Assignment: Make an exact copy of the records, with the images left out.

Information supplied:
┄┄┄┄┄┄┄┄┄┄┄┄┄┄┄┄┄┄┄┄

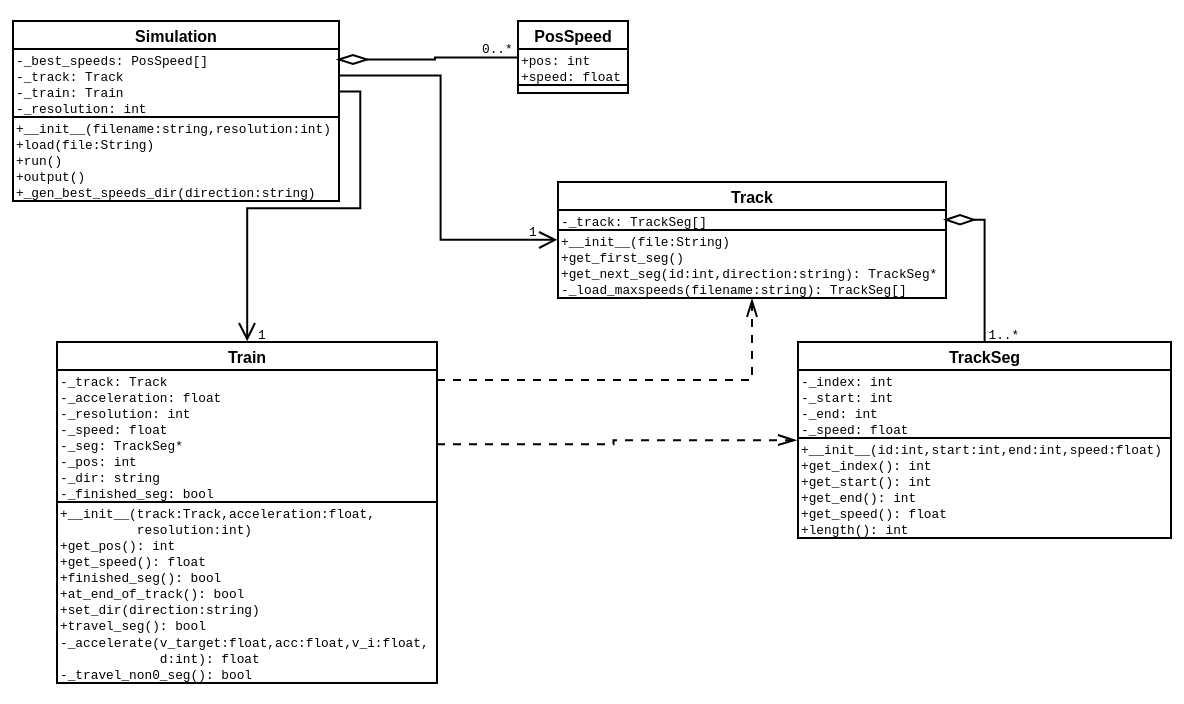
<!DOCTYPE html>
<html lang="en">
<head>
<meta charset="utf-8">
<title>Train simulation class diagram</title>
<style>
:root {
  --paper: #ffffff;
  --ink: #000000;
  --line: 2px;
  --row: 16.03px;
  --mono: "Liberation Mono", monospace;
  --sans: "Liberation Sans", sans-serif;
}
* { box-sizing: border-box; margin: 0; padding: 0; }
html, body { width: 1184px; height: 704px; overflow: hidden; background: var(--paper); }
.diagram { position: relative; width: 1184px; height: 704px; color: var(--ink); }

.class-box {
  position: absolute;
  display: flex;
  flex-direction: column;
  border: var(--line) solid var(--ink);
  background: var(--paper);
}
.class-box h2 {
  height: 26px;
  padding-top: 4px;
  font: bold 16px/22px var(--sans);
  text-align: center;
}
.members {
  display: flex;
  flex-direction: column;
  min-height: 8px;
  padding: 4px 0 0 2px;
  border-top: var(--line) solid var(--ink);
  list-style: none;
  font: 12.8px/var(--row) var(--mono);
  white-space: pre;
}
.members li:last-child { margin-bottom: -2px; }

.simulation { left: 12px; top: 20px; width: 328px; }
.pos-speed { left: 517px; top: 20px; width: 112px; }
.track { left: 557px; top: 181px; width: 390px; }
.train { left: 56px; top: 341px; width: 382px; }
.track-seg { left: 797px; top: 341px; width: 375px; }

.connectors { position: absolute; left: 0; top: 0; }
.connectors g { fill: none; stroke: var(--ink); stroke-width: 2; }
.connectors .dependency { stroke-dasharray: 8 8; }
.connectors .diamond { fill: var(--paper); }
.connectors text { font: 12.8px var(--mono); fill: var(--ink); }
</style>
</head>
<body>
<main class="diagram">
  <section class="class-box simulation">
    <h2>Simulation</h2>
    <ul class="members">
      <li>-_best_speeds: PosSpeed[]</li>
      <li>-_track: Track</li>
      <li>-_train: Train</li>
      <li>-_resolution: int</li>
    </ul>
    <ul class="members">
      <li>+__init__(filename:string,resolution:int)</li>
      <li>+load(file:String)</li>
      <li>+run()</li>
      <li>+output()</li>
      <li>+_gen_best_speeds_dir(direction:string)</li>
    </ul>
  </section>

  <section class="class-box pos-speed">
    <h2>PosSpeed</h2>
    <ul class="members">
      <li>+pos: int</li>
      <li>+speed: float</li>
    </ul>
    <ul class="members"></ul>
  </section>

  <section class="class-box track">
    <h2>Track</h2>
    <ul class="members">
      <li>-_track: TrackSeg[]</li>
    </ul>
    <ul class="members">
      <li>+__init__(file:String)</li>
      <li>+get_first_seg()</li>
      <li>+get_next_seg(id:int,direction:string): TrackSeg*</li>
      <li>-_load_maxspeeds(filename:string): TrackSeg[]</li>
    </ul>
  </section>

  <section class="class-box train">
    <h2>Train</h2>
    <ul class="members">
      <li>-_track: Track</li>
      <li>-_acceleration: float</li>
      <li>-_resolution: int</li>
      <li>-_speed: float</li>
      <li>-_seg: TrackSeg*</li>
      <li>-_pos: int</li>
      <li>-_dir: string</li>
      <li>-_finished_seg: bool</li>
    </ul>
    <ul class="members">
      <li>+__init__(track:Track,acceleration:float,
          resolution:int)</li>
      <li>+get_pos(): int</li>
      <li>+get_speed(): float</li>
      <li>+finished_seg(): bool</li>
      <li>+at_end_of_track(): bool</li>
      <li>+set_dir(direction:string)</li>
      <li>+travel_seg(): bool</li>
      <li>-_accelerate(v_target:float,acc:float,v_i:float,
             d:int): float</li>
      <li>-_travel_non0_seg(): bool</li>
    </ul>
  </section>

  <section class="class-box track-seg">
    <h2>TrackSeg</h2>
    <ul class="members">
      <li>-_index: int</li>
      <li>-_start: int</li>
      <li>-_end: int</li>
      <li>-_speed: float</li>
    </ul>
    <ul class="members">
      <li>+__init__(id:int,start:int,end:int,speed:float)</li>
      <li>+get_index(): int</li>
      <li>+get_start(): int</li>
      <li>+get_end(): int</li>
      <li>+get_speed(): float</li>
      <li>+length(): int</li>
    </ul>
  </section>

  <svg class="connectors" width="1184" height="704" viewBox="0 0 1184 704" aria-label="Class relations">
    <g class="aggregation">
      <polyline points="367,59.5 435,59.5 435,57.5 518,57.5"/>
      <polygon class="diamond" points="339,59.5 353,55 367,59.5 353,64"/>
      <polyline points="974,219.7 984.6,219.7 984.6,342"/>
      <polygon class="diamond" points="946,219.7 960,215 974,219.7 960,224.5"/>
    </g>
    <g class="association">
      <polyline points="339,75.5 440.6,75.5 440.6,239.8 554,239.8"/>
      <polyline points="539,232 555,239.8 539,248"/>
      <polyline points="339,91.5 360.3,91.5 360.3,208.3 247.2,208.3 247.2,338"/>
      <polyline points="239,323 247.2,339 255,323"/>
    </g>
    <g class="dependency">
      <polyline points="437,380 752,380 752,302"/>
      <polyline points="437,444.2 613.5,444.2 613.5,440.2 794,440.2"/>
    </g>
    <g class="dependency-heads">
      <polyline points="747,317 752,301 757,317"/>
      <polyline points="778,435 794,440.2 778,445"/>
    </g>
    <text x="482" y="53">0..*</text>
    <text x="529" y="236">1</text>
    <text x="258" y="339">1</text>
    <text x="988.5" y="339">1..*</text>
  </svg>
</main>
</body>
</html>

┄┄┄┄┄┄┄┄┄┄┄┄┄┄┄┄┄┄┄┄

Solved exercise:
<!DOCTYPE html>
<html lang="en">
<head>
<meta charset="utf-8">
<title>Train simulation class diagram</title>
<style>
:root {
  --paper: #ffffff;
  --ink: #000000;
  --line: 2px;
  --row: 16.03px;
  --mono: "Liberation Mono", monospace;
  --sans: "Liberation Sans", sans-serif;
}
* { box-sizing: border-box; margin: 0; padding: 0; }
html, body { width: 1184px; height: 704px; overflow: hidden; background: var(--paper); }
.diagram { position: relative; width: 1184px; height: 704px; color: var(--ink); }

.class-box {
  position: absolute;
  display: flex;
  flex-direction: column;
  border: var(--line) solid var(--ink);
  background: var(--paper);
}
.class-box h2 {
  height: 26px;
  padding-top: 4px;
  font: bold 16px/22px var(--sans);
  text-align: center;
}
.members {
  display: flex;
  flex-direction: column;
  min-height: 8px;
  padding: 4px 0 0 2px;
  border-top: var(--line) solid var(--ink);
  list-style: none;
  font: 12.8px/var(--row) var(--mono);
  white-space: pre;
}
.members li:last-child { margin-bottom: -2px; }

.simulation { left: 12px; top: 20px; width: 328px; }
.pos-speed { left: 517px; top: 20px; width: 112px; }
.track { left: 557px; top: 181px; width: 390px; }
.train { left: 56px; top: 341px; width: 382px; }
.track-seg { left: 797px; top: 341px; width: 375px; }

.connectors { position: absolute; left: 0; top: 0; }
.connectors g { fill: none; stroke: var(--ink); stroke-width: 2; }
.connectors .dependency { stroke-dasharray: 8 8; }
.connectors .diamond { fill: var(--paper); }
.connectors text { font: 12.8px var(--mono); fill: var(--ink); }
</style>
</head>
<body>
<main class="diagram">
  <section class="class-box simulation">
    <h2>Simulation</h2>
    <ul class="members">
      <li>-_best_speeds: PosSpeed[]</li>
      <li>-_track: Track</li>
      <li>-_train: Train</li>
      <li>-_resolution: int</li>
    </ul>
    <ul class="members">
      <li>+__init__(filename:string,resolution:int)</li>
      <li>+load(file:String)</li>
      <li>+run()</li>
      <li>+output()</li>
      <li>+_gen_best_speeds_dir(direction:string)</li>
    </ul>
  </section>

  <section class="class-box pos-speed">
    <h2>PosSpeed</h2>
    <ul class="members">
      <li>+pos: int</li>
      <li>+speed: float</li>
    </ul>
    <ul class="members"></ul>
  </section>

  <section class="class-box track">
    <h2>Track</h2>
    <ul class="members">
      <li>-_track: TrackSeg[]</li>
    </ul>
    <ul class="members">
      <li>+__init__(file:String)</li>
      <li>+get_first_seg()</li>
      <li>+get_next_seg(id:int,direction:string): TrackSeg*</li>
      <li>-_load_maxspeeds(filename:string): TrackSeg[]</li>
    </ul>
  </section>

  <section class="class-box train">
    <h2>Train</h2>
    <ul class="members">
      <li>-_track: Track</li>
      <li>-_acceleration: float</li>
      <li>-_resolution: int</li>
      <li>-_speed: float</li>
      <li>-_seg: TrackSeg*</li>
      <li>-_pos: int</li>
      <li>-_dir: string</li>
      <li>-_finished_seg: bool</li>
    </ul>
    <ul class="members">
      <li>+__init__(track:Track,acceleration:float,
          resolution:int)</li>
      <li>+get_pos(): int</li>
      <li>+get_speed(): float</li>
      <li>+finished_seg(): bool</li>
      <li>+at_end_of_track(): bool</li>
      <li>+set_dir(direction:string)</li>
      <li>+travel_seg(): bool</li>
      <li>-_accelerate(v_target:float,acc:float,v_i:float,
             d:int): float</li>
      <li>-_travel_non0_seg(): bool</li>
    </ul>
  </section>

  <section class="class-box track-seg">
    <h2>TrackSeg</h2>
    <ul class="members">
      <li>-_index: int</li>
      <li>-_start: int</li>
      <li>-_end: int</li>
      <li>-_speed: float</li>
    </ul>
    <ul class="members">
      <li>+__init__(id:int,start:int,end:int,speed:float)</li>
      <li>+get_index(): int</li>
      <li>+get_start(): int</li>
      <li>+get_end(): int</li>
      <li>+get_speed(): float</li>
      <li>+length(): int</li>
    </ul>
  </section>

  <svg class="connectors" width="1184" height="704" viewBox="0 0 1184 704" aria-label="Class relations">
    <g class="aggregation">
      <polyline points="367,59.5 435,59.5 435,57.5 518,57.5"/>
      <polygon class="diamond" points="339,59.5 353,55 367,59.5 353,64"/>
      <polyline points="974,219.7 984.6,219.7 984.6,342"/>
      <polygon class="diamond" points="946,219.7 960,215 974,219.7 960,224.5"/>
    </g>
    <g class="association">
      <polyline points="339,75.5 440.6,75.5 440.6,239.8 554,239.8"/>
      <polyline points="539,232 555,239.8 539,248"/>
      <polyline points="339,91.5 360.3,91.5 360.3,208.3 247.2,208.3 247.2,338"/>
      <polyline points="239,323 247.2,339 255,323"/>
    </g>
    <g class="dependency">
      <polyline points="437,380 752,380 752,302"/>
      <polyline points="437,444.2 613.5,444.2 613.5,440.2 794,440.2"/>
    </g>
    <g class="dependency-heads">
      <polyline points="747,317 752,301 757,317"/>
      <polyline points="778,435 794,440.2 778,445"/>
    </g>
    <text x="482" y="53">0..*</text>
    <text x="529" y="236">1</text>
    <text x="258" y="339">1</text>
    <text x="988.5" y="339">1..*</text>
  </svg>
</main>
</body>
</html>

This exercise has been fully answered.